Tuesday, 3 June 2014

Spinning a Yarn and Weaving Words

Detail from quilt made by my aunt, Brenda White (photo Jane Ayres)

The origin of words fascinates me.  And I discovered a new one recently - etymology - which is the study of the history of words, their origins, and how their form and meaning have changed over time.   We often use words without really thinking about the way we are doing so.  They can be rich in symbolism.  

A casual conversation got me thinking about the relationship between words that describe sewing, embroidery and the process of writing, so I did some exploring. Apparently, "text" derives from textile.

Latin textus "style or texture of a work," literally "thing woven," from past participle stem of texere "to weave, to join, fit together, braid, interweave, construct, fabricate, build *

*from http://www.etymonline.com/index.php?term=text

We talk of weaving words and spinning a tale (where the term "spin doctor" originates?); we refer to the fabric of a story, the strands and threads.  A story can be a yarn, a tapestry of words. 

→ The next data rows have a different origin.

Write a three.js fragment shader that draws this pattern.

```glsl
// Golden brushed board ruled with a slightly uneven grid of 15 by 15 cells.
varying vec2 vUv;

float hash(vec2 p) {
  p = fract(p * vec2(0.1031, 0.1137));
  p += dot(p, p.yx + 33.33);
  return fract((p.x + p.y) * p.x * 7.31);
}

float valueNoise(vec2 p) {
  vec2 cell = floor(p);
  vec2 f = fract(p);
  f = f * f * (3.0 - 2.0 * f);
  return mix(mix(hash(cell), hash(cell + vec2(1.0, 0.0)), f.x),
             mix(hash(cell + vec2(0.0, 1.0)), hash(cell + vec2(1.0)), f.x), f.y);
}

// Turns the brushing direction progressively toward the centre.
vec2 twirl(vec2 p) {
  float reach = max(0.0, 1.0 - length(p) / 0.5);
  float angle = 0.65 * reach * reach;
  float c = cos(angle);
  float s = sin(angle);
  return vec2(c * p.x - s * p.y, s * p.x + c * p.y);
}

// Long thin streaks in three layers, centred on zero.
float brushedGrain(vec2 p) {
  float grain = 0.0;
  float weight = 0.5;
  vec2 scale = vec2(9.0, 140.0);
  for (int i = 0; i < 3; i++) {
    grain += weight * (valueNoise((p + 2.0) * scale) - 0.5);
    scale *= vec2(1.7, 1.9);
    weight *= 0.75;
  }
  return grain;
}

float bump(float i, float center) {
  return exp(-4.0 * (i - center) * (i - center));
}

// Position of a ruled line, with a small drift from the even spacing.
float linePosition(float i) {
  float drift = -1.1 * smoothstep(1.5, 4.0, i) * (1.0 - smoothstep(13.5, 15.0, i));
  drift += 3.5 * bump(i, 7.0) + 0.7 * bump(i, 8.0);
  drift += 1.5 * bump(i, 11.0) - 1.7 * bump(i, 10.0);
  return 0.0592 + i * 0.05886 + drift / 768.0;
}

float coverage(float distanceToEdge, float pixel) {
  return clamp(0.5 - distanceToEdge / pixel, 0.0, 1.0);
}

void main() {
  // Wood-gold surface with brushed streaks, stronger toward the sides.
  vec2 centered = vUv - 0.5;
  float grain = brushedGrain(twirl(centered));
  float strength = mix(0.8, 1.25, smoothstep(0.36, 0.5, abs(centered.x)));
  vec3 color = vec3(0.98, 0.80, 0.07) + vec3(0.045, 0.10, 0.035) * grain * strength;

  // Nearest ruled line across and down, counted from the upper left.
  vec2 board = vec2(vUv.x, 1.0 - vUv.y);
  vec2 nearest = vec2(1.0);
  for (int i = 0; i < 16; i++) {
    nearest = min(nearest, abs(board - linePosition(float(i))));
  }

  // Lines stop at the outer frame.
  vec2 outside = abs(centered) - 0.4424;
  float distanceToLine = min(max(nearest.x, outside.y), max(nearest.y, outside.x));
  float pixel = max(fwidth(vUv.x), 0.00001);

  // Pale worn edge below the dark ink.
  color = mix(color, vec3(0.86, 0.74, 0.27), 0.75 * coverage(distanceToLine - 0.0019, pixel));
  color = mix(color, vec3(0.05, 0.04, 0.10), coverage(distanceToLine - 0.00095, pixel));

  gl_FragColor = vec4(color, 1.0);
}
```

Spinning a tale, a tapestry of words.  And of course, a tapestry tells a story that can be communicated without the need for a knowledge of reading and writing. 

Humans have a profound need to tell their stories, by whatever means. 

Related post: http://janeayres.blogspot.co.uk/2014/04/life-stories.html